TASK DESCRIPTION:
Look at each line of the records and count those with "height" in them. Please answer with the count alone.

════

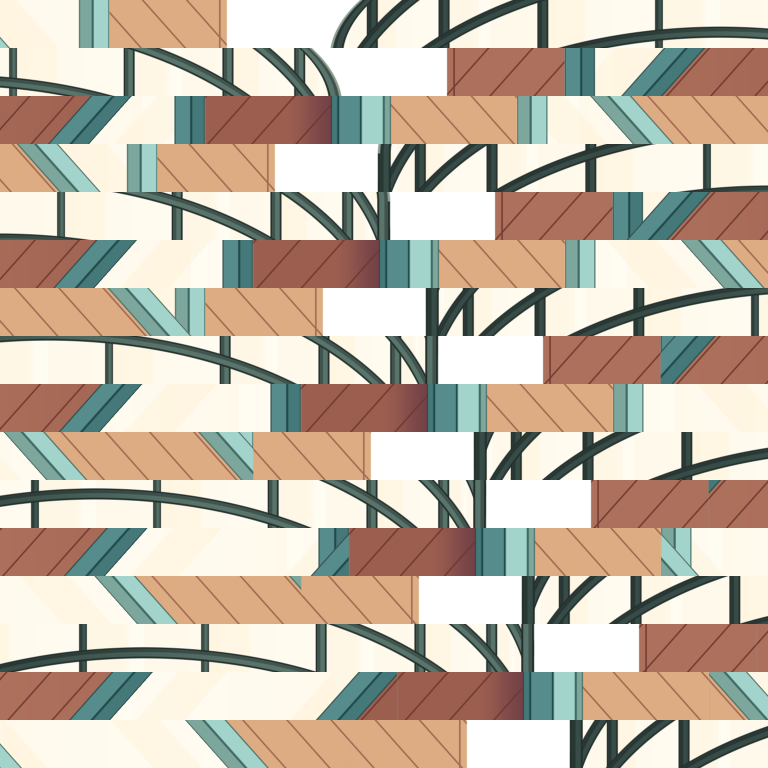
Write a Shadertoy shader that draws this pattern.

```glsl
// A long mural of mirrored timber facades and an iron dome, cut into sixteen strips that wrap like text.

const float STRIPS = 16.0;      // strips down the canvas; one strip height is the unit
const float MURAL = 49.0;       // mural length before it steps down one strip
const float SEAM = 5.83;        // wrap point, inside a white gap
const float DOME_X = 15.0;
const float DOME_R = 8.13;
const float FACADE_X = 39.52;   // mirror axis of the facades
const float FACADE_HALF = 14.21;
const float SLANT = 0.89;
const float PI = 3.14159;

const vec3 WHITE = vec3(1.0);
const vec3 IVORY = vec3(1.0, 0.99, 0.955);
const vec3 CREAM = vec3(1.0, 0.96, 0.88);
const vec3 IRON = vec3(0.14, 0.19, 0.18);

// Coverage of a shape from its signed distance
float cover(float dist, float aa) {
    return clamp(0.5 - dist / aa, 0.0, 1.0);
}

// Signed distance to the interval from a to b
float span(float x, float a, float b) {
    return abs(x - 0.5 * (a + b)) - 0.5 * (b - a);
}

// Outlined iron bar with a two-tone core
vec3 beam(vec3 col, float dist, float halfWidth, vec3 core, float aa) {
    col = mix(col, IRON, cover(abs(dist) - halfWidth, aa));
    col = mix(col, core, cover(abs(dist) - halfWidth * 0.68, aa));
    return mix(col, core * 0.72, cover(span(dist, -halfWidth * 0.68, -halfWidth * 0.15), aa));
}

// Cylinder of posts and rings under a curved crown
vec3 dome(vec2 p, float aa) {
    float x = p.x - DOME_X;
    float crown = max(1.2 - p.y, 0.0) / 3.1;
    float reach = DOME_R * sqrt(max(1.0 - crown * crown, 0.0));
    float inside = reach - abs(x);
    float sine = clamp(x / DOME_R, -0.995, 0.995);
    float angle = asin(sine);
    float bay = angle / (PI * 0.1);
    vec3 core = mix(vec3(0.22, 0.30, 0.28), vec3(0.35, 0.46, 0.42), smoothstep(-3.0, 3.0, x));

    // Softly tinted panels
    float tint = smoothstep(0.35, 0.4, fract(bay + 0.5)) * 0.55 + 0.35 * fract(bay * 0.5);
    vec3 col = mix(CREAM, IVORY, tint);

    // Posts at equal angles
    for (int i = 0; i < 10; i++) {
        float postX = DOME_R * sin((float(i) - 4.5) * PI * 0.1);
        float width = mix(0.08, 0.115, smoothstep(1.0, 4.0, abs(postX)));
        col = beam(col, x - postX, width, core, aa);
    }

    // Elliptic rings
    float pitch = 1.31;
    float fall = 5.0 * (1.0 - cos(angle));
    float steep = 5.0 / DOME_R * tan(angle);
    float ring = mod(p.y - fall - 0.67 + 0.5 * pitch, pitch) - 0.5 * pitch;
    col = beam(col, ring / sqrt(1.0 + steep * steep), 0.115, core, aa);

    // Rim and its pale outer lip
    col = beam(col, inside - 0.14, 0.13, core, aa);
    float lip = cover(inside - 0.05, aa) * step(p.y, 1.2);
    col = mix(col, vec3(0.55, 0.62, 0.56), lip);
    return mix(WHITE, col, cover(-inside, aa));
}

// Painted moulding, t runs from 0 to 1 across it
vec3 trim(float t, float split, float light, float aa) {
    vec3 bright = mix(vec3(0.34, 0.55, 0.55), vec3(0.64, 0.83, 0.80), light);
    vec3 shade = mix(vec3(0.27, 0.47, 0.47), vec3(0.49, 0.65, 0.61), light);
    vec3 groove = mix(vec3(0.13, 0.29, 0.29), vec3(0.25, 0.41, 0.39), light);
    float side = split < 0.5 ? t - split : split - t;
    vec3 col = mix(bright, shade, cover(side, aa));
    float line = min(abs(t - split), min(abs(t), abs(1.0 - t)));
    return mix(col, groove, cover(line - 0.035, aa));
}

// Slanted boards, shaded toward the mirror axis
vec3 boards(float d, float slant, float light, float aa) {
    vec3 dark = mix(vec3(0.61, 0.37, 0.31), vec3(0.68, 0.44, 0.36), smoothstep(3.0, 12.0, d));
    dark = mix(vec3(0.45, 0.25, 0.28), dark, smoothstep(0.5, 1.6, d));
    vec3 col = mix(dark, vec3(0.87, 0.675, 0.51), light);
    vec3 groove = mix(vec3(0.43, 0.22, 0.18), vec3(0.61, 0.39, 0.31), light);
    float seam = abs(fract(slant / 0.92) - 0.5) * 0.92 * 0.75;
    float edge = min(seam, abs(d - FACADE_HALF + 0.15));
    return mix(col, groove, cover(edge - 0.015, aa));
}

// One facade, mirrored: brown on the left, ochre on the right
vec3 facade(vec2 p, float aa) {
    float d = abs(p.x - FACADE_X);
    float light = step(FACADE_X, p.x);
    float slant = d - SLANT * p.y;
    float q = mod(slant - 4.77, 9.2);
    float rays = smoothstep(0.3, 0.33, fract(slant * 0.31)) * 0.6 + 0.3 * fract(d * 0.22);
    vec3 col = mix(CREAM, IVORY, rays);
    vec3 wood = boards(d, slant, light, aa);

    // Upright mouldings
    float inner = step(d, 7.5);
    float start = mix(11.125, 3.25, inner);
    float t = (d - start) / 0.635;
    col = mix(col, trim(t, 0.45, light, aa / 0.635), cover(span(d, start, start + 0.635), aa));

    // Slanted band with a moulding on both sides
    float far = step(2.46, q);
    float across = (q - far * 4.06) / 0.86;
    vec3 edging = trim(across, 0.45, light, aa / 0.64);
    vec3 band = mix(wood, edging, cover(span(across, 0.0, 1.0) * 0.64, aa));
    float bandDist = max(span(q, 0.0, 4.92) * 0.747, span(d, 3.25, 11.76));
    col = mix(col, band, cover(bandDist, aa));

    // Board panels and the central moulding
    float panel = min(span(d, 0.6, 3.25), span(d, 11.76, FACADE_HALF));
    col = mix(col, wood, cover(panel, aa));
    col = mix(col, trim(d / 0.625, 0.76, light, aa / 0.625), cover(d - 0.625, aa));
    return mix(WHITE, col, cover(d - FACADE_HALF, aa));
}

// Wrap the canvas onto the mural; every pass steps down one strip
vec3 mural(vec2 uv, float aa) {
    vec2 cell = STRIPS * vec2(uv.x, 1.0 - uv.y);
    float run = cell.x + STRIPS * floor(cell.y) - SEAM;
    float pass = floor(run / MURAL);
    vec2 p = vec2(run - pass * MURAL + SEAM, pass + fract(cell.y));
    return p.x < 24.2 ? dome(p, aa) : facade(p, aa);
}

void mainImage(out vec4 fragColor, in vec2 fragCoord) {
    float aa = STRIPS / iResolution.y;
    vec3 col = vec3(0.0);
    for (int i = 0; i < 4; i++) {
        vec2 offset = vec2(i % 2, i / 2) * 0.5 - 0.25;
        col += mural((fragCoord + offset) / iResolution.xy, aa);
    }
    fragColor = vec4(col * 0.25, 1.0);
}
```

════

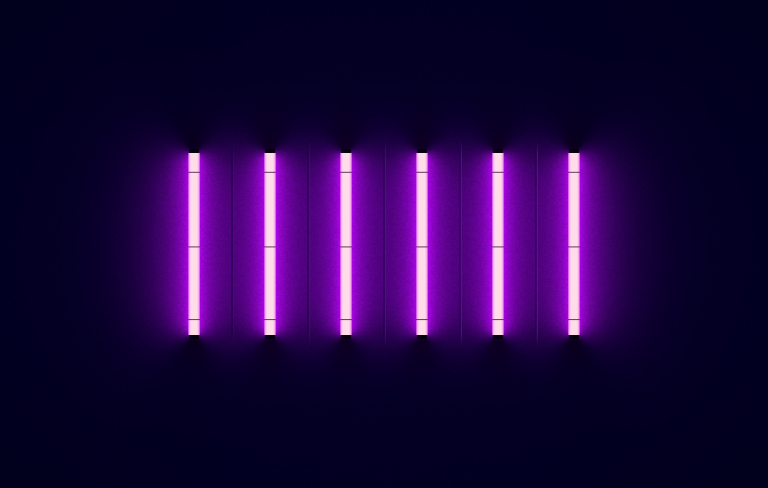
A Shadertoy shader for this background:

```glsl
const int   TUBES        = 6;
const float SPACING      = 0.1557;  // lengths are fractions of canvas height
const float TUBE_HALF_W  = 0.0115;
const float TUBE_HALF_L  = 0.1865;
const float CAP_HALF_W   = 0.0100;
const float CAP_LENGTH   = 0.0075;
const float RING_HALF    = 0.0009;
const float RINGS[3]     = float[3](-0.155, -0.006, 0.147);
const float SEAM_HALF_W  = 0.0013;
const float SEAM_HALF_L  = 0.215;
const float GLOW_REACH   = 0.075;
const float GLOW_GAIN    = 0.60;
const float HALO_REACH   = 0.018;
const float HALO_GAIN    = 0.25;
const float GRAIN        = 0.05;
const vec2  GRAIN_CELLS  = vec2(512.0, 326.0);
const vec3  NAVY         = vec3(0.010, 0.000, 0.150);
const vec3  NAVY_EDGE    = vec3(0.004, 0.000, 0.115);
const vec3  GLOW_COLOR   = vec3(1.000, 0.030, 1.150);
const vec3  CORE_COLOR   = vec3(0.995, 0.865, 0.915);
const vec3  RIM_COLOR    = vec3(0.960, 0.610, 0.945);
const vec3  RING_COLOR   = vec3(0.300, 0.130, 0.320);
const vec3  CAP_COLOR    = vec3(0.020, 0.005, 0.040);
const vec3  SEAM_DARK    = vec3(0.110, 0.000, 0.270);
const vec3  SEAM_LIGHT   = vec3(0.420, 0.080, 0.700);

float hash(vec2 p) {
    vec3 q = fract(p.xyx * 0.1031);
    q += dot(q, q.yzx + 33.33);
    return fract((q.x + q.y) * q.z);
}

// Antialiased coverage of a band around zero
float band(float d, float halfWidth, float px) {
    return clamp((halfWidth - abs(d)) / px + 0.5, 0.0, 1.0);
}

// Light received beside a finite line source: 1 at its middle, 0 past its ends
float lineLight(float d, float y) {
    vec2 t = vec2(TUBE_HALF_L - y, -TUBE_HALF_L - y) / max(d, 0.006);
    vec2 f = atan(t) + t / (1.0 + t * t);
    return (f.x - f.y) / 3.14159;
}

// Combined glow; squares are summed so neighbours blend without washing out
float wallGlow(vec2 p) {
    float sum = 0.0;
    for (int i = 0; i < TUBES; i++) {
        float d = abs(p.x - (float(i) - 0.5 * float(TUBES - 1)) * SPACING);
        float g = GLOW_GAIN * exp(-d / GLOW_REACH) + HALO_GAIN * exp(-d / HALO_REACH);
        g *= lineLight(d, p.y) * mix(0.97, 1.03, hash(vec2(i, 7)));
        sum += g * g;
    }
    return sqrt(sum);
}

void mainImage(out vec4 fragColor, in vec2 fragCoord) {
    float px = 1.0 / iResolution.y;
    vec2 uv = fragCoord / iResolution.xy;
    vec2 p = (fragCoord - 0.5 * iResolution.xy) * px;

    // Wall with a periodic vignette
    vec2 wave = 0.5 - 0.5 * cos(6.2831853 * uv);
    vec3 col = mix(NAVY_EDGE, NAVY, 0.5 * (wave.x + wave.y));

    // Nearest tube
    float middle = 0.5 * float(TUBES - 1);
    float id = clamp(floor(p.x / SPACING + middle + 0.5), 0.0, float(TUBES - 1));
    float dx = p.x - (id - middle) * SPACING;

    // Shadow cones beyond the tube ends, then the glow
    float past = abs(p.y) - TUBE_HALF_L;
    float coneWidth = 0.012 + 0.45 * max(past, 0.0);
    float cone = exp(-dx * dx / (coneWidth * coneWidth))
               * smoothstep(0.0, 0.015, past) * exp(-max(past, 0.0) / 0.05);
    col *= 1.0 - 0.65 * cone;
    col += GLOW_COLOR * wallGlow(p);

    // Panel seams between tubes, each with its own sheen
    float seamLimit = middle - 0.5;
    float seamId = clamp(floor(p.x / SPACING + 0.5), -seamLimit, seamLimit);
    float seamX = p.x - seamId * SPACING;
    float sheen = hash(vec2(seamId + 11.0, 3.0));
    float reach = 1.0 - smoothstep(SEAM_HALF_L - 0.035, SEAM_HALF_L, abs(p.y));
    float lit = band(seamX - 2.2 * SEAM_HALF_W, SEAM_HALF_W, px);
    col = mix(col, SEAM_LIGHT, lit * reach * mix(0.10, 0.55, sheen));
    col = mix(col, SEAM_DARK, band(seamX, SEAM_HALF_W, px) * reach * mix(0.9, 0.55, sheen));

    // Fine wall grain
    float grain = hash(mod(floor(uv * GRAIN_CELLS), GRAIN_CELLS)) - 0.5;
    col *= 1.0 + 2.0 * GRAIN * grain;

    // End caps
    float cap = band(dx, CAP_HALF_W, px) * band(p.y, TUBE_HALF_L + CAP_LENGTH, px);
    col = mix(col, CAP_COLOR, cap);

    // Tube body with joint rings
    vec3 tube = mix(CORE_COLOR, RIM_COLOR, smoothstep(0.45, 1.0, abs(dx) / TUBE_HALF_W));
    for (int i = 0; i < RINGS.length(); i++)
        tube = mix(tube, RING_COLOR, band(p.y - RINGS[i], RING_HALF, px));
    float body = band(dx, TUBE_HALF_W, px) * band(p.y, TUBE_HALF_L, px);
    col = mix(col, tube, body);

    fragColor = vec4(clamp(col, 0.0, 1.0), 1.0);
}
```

════

SOLUTION TO THE PROBLEM:
2